The Kremlin doesn't believe that BP's possible departure from its Russian joint venture would be a bad signal for other foreign investors, President Vladimir Putin's spokesman said Monday.
"Wise foreign investors will look at how much BP has made by entering into a joint venture," said the spokesman, Dmitry Peskov.
On Friday BP announced that it was considering an offer for its 50 percent stake in TNK-BP, its joint venture with four Soviet-born billionaires, amid another legal duel. The British company has reaped $19 billion in dividends from the venture since its establishment in 2003.
BP is likely contemplating a change in its TNK-BP strategy in order to search for other opportunities in Russia, said Elena Herold, a senior manager at PFC Energy, a global consulting firm specializing in the oil and gas industry.
"I do not believe that BP wants to leave Russia for good, even if it sells its half in TNK-BP," she said by e-mail.
Friday's announcement could lead to a tie-up with Rosneft similar to the one that fell through last year because of the Soviet-born billionaires, Herold said.
"It seems likely that a swap of shares between BP and Rosneft will take place as was discussed in the Arctic JV deal a year ago," she said.
The previous agreement with Rosneft would have given BP access to explore and develop Russia's offshore Arctic fields.
"Eventually, I believe, Rosneft will team up with BP in TNK-BP management, acquiring a controlling stake," Herold said. "This deal will set the stage for BP to resume growth in Russia and for Rosneft to continue international expansion."
BP hasn't informed the partners about who was offering to make the purchase of the stake that ranks as the largest foreign investment in the country's oil industry and cautioned that the deal might not go through. Peskov declined to talk about any potential buyers, but said Putin knew about the situation in TNK-BP.
It could be state company Rosneftegaz, where Putin's confidant Igor Sechin is going to be a board director, that will acquire TNK-BP shares held by BP, Herold said.
Rosneftegaz could also choose to buy shares from the billionaires, who hold their half through a company named AAR, she said.
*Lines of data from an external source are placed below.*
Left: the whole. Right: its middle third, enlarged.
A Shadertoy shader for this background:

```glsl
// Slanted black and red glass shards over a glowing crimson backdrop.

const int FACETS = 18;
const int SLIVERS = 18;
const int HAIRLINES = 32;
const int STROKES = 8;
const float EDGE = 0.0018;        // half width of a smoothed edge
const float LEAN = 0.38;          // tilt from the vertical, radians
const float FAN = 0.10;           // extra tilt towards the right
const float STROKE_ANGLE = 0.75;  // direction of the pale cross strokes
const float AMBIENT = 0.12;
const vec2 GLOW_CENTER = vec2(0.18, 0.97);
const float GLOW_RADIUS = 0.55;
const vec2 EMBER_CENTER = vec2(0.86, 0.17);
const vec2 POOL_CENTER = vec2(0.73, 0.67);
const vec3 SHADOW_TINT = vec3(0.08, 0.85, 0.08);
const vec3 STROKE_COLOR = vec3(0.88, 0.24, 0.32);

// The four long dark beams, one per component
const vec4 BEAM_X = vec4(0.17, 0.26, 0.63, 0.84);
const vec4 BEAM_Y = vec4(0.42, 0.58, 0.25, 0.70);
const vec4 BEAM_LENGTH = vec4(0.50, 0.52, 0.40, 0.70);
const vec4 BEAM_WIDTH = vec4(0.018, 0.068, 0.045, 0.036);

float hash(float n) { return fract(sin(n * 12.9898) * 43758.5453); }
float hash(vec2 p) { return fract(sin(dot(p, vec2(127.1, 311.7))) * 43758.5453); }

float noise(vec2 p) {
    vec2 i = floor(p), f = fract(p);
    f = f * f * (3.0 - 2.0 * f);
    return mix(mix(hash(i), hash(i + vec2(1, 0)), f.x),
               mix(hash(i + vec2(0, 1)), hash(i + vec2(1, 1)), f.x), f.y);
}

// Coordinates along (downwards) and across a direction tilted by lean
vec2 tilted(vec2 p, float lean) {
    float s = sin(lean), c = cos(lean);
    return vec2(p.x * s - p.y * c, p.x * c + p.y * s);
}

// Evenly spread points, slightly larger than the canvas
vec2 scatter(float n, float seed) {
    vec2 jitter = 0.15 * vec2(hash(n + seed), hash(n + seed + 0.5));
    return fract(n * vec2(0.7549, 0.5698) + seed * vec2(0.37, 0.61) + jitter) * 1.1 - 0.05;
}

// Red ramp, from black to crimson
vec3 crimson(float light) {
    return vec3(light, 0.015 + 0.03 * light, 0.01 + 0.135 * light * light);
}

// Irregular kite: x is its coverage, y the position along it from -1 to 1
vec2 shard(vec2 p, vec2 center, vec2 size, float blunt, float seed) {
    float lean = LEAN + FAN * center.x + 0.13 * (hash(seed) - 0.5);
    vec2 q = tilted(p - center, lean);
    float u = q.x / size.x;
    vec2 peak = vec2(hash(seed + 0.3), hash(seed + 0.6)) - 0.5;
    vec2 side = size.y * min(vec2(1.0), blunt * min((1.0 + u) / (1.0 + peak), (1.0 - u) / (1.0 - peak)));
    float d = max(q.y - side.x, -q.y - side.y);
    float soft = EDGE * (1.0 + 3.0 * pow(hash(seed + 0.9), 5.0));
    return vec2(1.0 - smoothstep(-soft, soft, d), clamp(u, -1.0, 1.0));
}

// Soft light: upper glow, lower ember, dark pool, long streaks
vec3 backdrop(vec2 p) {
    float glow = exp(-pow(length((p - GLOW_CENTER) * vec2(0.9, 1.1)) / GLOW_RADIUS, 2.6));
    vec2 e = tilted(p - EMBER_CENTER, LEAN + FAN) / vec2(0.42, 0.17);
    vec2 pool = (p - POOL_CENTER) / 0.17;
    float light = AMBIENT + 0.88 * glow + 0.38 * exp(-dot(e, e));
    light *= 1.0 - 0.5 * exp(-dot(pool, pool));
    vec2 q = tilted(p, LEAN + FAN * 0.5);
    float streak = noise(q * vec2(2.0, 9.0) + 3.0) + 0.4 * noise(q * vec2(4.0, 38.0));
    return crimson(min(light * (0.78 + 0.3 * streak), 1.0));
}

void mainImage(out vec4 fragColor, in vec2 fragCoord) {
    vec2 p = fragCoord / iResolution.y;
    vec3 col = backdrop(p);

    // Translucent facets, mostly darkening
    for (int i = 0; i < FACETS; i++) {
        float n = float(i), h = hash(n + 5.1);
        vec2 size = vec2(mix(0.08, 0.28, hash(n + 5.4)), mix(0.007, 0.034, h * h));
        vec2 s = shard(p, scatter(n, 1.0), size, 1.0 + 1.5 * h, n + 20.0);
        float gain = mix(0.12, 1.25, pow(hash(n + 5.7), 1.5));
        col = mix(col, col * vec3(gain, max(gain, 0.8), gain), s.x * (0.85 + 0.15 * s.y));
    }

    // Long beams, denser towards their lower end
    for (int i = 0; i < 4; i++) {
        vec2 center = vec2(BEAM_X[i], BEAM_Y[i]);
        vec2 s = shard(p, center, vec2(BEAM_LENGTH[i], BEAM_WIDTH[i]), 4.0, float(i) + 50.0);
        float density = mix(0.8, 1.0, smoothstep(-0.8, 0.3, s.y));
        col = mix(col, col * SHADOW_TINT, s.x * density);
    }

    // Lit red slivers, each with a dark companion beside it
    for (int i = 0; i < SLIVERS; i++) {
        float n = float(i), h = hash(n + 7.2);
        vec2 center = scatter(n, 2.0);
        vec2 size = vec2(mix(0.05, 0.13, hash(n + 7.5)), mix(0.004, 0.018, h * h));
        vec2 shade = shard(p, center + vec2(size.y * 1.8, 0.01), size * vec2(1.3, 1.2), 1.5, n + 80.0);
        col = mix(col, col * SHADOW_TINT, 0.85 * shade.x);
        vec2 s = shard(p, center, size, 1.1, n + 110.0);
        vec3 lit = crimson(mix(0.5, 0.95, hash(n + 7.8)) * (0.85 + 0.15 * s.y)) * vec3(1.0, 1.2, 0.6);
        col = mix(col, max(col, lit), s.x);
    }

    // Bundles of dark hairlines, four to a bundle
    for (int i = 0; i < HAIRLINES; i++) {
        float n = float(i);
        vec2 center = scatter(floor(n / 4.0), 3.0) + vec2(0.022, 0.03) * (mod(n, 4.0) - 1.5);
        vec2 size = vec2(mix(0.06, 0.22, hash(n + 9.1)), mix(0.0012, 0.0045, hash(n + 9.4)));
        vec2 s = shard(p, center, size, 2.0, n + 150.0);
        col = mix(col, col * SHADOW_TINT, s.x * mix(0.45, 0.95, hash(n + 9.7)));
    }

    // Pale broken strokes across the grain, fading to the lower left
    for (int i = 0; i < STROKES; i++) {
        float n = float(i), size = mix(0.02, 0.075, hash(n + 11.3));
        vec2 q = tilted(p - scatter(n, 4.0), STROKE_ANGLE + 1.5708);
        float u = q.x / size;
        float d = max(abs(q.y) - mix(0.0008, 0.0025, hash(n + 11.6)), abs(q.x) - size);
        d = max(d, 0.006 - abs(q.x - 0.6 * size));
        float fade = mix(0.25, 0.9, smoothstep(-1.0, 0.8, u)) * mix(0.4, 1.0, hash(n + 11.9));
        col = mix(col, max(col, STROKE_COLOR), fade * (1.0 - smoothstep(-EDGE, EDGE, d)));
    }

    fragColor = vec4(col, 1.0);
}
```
That purchase may come in addition to the deal with BP, she said.
In recent months, Rosneft struck cooperation deals with America's ExxonMobil, Italy's Eni and Norway's Statoil, and the government appointed Sechin to run the company.